▶ **Task prompt**
Copy every line from the records that holds the word "label".

▶ **Extracted information**
------------------------------------------------

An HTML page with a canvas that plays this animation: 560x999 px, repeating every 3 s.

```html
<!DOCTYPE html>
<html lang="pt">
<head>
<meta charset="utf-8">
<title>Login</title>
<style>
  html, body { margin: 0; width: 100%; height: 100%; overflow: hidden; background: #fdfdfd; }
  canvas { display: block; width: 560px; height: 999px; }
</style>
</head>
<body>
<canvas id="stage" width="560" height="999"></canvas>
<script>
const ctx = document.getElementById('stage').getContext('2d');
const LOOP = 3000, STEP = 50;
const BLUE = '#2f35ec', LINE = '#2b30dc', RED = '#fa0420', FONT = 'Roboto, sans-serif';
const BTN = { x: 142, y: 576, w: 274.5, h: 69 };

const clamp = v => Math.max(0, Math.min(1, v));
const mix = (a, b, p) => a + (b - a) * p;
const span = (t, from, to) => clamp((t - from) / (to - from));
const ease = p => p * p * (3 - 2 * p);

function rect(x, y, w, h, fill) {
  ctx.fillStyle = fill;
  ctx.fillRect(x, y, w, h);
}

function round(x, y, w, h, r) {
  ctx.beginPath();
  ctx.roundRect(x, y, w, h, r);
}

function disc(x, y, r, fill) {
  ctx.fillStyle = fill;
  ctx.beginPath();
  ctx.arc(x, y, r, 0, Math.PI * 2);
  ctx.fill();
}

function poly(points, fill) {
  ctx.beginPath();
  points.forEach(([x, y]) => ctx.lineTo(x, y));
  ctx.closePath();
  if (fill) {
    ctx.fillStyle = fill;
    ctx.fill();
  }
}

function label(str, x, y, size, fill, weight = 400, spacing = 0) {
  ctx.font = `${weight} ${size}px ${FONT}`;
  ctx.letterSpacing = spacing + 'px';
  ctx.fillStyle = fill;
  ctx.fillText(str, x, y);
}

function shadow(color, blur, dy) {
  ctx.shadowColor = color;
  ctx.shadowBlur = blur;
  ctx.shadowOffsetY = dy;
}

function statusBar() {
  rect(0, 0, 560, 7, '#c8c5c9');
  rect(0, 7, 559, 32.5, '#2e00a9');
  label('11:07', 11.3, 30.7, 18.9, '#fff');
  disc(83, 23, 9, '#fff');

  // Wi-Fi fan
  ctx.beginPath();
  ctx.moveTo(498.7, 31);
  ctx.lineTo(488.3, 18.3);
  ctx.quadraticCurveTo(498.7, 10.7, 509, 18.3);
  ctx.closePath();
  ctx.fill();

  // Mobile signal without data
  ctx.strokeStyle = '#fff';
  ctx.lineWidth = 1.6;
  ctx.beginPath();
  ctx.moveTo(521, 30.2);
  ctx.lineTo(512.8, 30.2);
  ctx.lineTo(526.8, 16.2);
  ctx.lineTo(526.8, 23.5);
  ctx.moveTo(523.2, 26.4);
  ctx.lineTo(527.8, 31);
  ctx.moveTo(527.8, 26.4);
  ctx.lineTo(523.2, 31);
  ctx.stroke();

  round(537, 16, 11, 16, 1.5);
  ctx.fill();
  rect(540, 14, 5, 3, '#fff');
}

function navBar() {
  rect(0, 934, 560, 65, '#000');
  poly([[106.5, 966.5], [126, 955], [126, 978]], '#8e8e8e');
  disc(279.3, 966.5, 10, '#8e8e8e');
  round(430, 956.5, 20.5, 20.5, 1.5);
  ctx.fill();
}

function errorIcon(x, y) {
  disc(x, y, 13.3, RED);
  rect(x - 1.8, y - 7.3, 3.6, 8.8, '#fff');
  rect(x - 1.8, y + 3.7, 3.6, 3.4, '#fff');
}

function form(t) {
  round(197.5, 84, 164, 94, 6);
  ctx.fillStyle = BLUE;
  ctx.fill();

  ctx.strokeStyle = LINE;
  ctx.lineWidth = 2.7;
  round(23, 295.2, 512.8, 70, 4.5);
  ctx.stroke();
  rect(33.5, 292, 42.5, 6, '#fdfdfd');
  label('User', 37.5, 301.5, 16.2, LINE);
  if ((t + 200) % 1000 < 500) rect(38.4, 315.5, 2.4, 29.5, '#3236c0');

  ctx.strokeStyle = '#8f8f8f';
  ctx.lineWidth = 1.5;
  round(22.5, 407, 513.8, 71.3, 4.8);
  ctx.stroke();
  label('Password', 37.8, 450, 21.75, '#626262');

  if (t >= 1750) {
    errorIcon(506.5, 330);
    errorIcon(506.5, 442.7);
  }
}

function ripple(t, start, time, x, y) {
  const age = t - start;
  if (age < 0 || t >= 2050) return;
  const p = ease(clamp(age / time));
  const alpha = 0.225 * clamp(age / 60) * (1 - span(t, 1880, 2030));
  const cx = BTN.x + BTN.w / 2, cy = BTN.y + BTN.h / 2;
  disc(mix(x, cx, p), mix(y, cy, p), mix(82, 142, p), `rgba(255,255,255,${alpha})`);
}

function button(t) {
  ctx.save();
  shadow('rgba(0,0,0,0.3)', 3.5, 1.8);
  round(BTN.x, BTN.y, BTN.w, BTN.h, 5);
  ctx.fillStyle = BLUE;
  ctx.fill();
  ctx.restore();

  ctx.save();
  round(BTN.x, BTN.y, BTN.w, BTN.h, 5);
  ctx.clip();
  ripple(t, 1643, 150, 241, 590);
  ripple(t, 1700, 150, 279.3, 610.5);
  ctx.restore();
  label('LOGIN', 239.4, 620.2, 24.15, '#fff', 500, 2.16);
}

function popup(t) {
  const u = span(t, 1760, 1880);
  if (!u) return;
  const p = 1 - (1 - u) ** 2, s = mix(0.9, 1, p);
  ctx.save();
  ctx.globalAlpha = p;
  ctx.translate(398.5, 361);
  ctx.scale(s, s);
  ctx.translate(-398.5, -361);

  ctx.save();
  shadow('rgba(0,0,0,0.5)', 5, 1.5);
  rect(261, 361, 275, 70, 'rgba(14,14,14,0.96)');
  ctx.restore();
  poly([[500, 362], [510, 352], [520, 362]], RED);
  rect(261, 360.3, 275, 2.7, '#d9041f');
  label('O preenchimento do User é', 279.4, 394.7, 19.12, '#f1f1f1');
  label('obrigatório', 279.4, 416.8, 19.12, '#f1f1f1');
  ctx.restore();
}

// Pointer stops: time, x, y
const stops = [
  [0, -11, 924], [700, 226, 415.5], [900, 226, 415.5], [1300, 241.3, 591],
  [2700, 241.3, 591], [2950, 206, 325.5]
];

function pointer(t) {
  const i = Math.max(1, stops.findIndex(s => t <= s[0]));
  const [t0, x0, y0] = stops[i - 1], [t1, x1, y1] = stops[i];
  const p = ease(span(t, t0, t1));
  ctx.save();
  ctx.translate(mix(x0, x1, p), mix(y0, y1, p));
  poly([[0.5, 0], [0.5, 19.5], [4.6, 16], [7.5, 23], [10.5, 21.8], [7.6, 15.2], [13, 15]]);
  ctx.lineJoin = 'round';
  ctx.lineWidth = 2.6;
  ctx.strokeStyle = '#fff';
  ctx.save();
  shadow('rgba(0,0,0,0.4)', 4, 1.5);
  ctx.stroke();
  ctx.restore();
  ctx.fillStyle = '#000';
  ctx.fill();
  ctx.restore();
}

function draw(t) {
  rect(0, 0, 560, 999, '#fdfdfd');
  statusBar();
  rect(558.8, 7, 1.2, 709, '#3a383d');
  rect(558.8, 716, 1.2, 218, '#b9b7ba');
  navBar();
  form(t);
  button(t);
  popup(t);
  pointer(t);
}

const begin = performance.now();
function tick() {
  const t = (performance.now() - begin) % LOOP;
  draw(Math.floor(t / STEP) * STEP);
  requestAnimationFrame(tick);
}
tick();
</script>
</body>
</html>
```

------------------------------------------------

▶ **Completed task**
function label(str, x, y, size, fill, weight = 400, spacing = 0) {
  label('11:07', 11.3, 30.7, 18.9, '#fff');
  label('User', 37.5, 301.5, 16.2, LINE);
  label('Password', 37.8, 450, 21.75, '#626262');
  label('LOGIN', 239.4, 620.2, 24.15, '#fff', 500, 2.16);
  label('O preenchimento do User é', 279.4, 394.7, 19.12, '#f1f1f1');
  label('obrigatório', 279.4, 416.8, 19.12, '#f1f1f1');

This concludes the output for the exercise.